Improving Prenatal Care Usage in the District
As a preventative measure that lowers the risk of preterm birth and low birth weight, prenatal care is vitally important for the health of pregnant women, new mothers and their infants.
Thorough and early prenatal services allow health care providers to screen for potential health risks and developmental issues and advise expectant mothers on proper nutrition, exercise, and behaviors that may jeopardize their unborn child’s health while pregnant. Children whose mothers receive late or no prenatal care are at a greater risk for serious health problems: they are three times more likely to be born underweight and five times more likely to die. Children born preterm or with low birth weight have an increased risk of developmental delays and cognitive impairment that can last into adulthood. Health costs for a baby born prematurely or underweight average $49,000 for the first year compared to $4,551 for a healthy birth.
In the District, only 66% of children born in 2013 had adequate prenatal care beginning in the first trimester. For mothers of color, the numbers are even lower: only 55% of births to black mothers, and 64% of births to Hispanic mothers, had the benefit of prenatal care beginning in the first trimester. This lack of access to prenatal care has produced troubling, if not unexpected results: 13% of children born to black mothers were preterm, compared to 8% for whites, and black children are twice as likely to have low birth weight as white children. Even more unsettling, the death rate for infants born to black mothers is almost 6 times higher than for white children. While preterm birth, infant mortality, and low birth rate may reflect other issues than just a lack of prenatal care — such as environmental toxins, parental neglect or a lack of access to health insurance or adequate nutrition — prenatal care is a proven intervention that can significantly impact a child’s development long after birth.

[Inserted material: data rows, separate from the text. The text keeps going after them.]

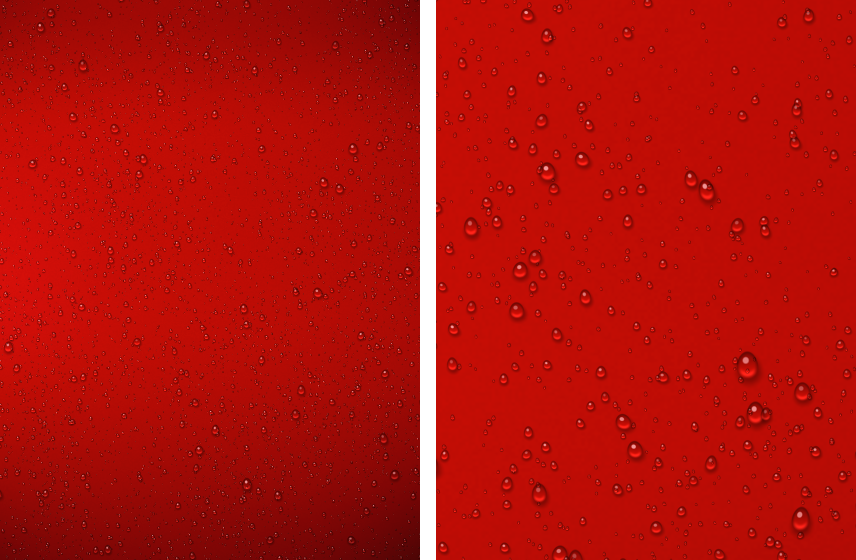
Left: the whole. Right: its middle third, enlarged.
This texture is drawn by a Shadertoy shader. Its source:

```glsl
// Water droplets scattered over a glossy red surface with soft, uneven light.

const float BRIGHT = 0.785;                        // red level of the lit surface
const float GRAIN = 0.016;                         // fine surface noise
const vec3 GLINT = vec3(1.0, 0.66, 0.67);          // window reflection on a drop
const vec3 CAUSTIC = vec3(0.26, 0.10, 0.09);       // light gathered in the lower rim
const float SHADOW = 0.36;                         // darkness of the cast shadow
const int LAYERS = 4;                              // from mist to large drops
const vec4 CELL = vec4(0.0115, 0.019, 0.034, 0.072);
const vec4 CHANCE = vec4(0.42, 0.46, 0.42, 0.23);
const vec4 R_MIN = vec4(0.0009, 0.0018, 0.0036, 0.0068);
const vec4 R_MAX = vec4(0.0018, 0.0036, 0.0064, 0.0112);

float hash(vec2 p) {
    vec3 a = fract(vec3(p.xyx) * 0.1031);
    a += dot(a, a.yzx + 33.33);
    return fract((a.x + a.y) * a.z);
}

vec2 hash2(vec2 p) {
    return vec2(hash(p + 17.3), hash(p + 71.9));
}

float noise(vec2 p) {
    vec2 i = floor(p), f = fract(p);
    f = f * f * (3.0 - 2.0 * f);
    float low = mix(hash(i), hash(i + vec2(1, 0)), f.x);
    float high = mix(hash(i + vec2(0, 1)), hash(i + vec2(1, 1)), f.x);
    return mix(low, high, f.y);
}

// Filled disc of radius r with an edge of half width soft
float disc(float d, float r, float soft) {
    return 1.0 - smoothstep(r - soft, r + soft, d);
}

// Surface light: glow at the left, falloff to the right, top, bottom and corners
vec3 surface(vec2 uv) {
    float v = BRIGHT - 0.05 * uv.x - 0.07 * uv.x * uv.x * uv.x;
    vec2 glow = (uv - vec2(0.0, 0.5)) / vec2(0.2, 0.2);
    v += 0.05 * exp(-dot(glow, glow));
    v -= 0.27 * pow(max(1.0 - uv.y / 0.45, 0.0), 1.6);
    v -= 0.14 * smoothstep(0.75, 1.0, uv.y);
    vec2 side = abs(uv - 0.5) * 2.0;
    v -= 0.10 * pow(side.x * side.y, 3.0);
    return vec3(v, 0.02 + 0.1 * max(v - 0.46, 0.0),
                0.018 + 0.02 * smoothstep(0.74, 0.85, v));
}

// One drop; q is measured in drop radii, soft is the edge width
vec3 addDrop(vec3 col, vec2 q, float soft, float shine) {
    float d = length(q);
    float shade = 1.0 - smoothstep(0.5, 1.5, length(q - vec2(0.14, -0.32)));
    col *= 1.0 - SHADOW * shade;

    float body = disc(d, 1.0, soft);
    float lit = 1.0 - smoothstep(-0.8, 0.7, q.y);
    vec3 water = col / (1.0 - SHADOW * shade);
    water *= mix(0.78, 1.12, lit) * (1.0 - 0.30 * smoothstep(0.62, 1.0, d));
    float crescent = 1.0 - smoothstep(0.0, 0.34, abs(d - 0.66));
    water += CAUSTIC * crescent * (1.0 - smoothstep(-0.75, -0.1, q.y));
    col = mix(col, water, body);

    vec2 g = (q - vec2(-0.16, 0.36)) * vec2(1.0, 1.25);
    float glint = disc(length(g), 0.30, max(soft, 0.1));
    return mix(col, GLINT, glint * shine);
}

// Scatter one size class on a jittered grid
vec3 addLayer(vec3 col, vec2 p, float pixel, int layer) {
    float cell = CELL[layer];
    vec2 home = floor(p / cell);
    for (int y = -1; y <= 1; y++)
    for (int x = -1; x <= 1; x++) {
        vec2 id = home + vec2(x, y);
        vec2 seed = id + float(layer) * 131.0;
        vec2 centre = (id + hash2(seed)) * cell;
        float crowd = mix(0.45, 1.55, noise(centre * 7.0 + 4.0));
        if (hash(seed + 5.7) > CHANCE[layer] * crowd) continue;

        float pick = hash(seed + 43.1);
        float r = mix(R_MIN[layer], R_MAX[layer], pick * pick);
        vec2 q = (p - centre) / r;
        if (dot(q, q) > 9.0) continue;

        // Egg shape: taller than wide, a little leaning, heavier below
        q.y /= mix(1.0, 1.38, hash(seed + 29.4));
        q.x += (hash(seed + 61.2) - 0.5) * 0.35 * q.y;
        q.x *= 1.0 + 0.13 * clamp(q.y, -1.0, 1.0);
        float shine = mix(0.35, 0.9, hash(seed + 83.6));
        if (layer == 0) shine *= 0.35;
        col = addDrop(col, q, max(0.7 * pixel, 0.0007) / r, shine);
    }
    return col;
}

void mainImage(out vec4 fragColor, in vec2 fragCoord) {
    vec2 uv = fragCoord / iResolution.xy;
    vec2 p = fragCoord / iResolution.x;
    float pixel = 1.0 / iResolution.x;

    vec3 col = surface(uv);
    col *= 1.0 + GRAIN * 2.0 * (noise(p * 380.0) - 0.5);
    for (int layer = 0; layer < LAYERS; layer++)
        col = addLayer(col, p, pixel, layer);

    fragColor = vec4(clamp(col, 0.0, 1.0), 1.0);
}
```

In the District, the Department of Health (DOH) oversees the city’s prenatal care initiatives. In light of the data on the use of prenatal care by women of color, we must think about the barriers that women face accessing care. As we begin to address these questions, we can determine how DOH can be better supported to ensure that their outreach programs are effectively targeting the populations most at-risk of not receiving timely prenatal care, and that adequate prenatal care providers are in place in the communities where they live.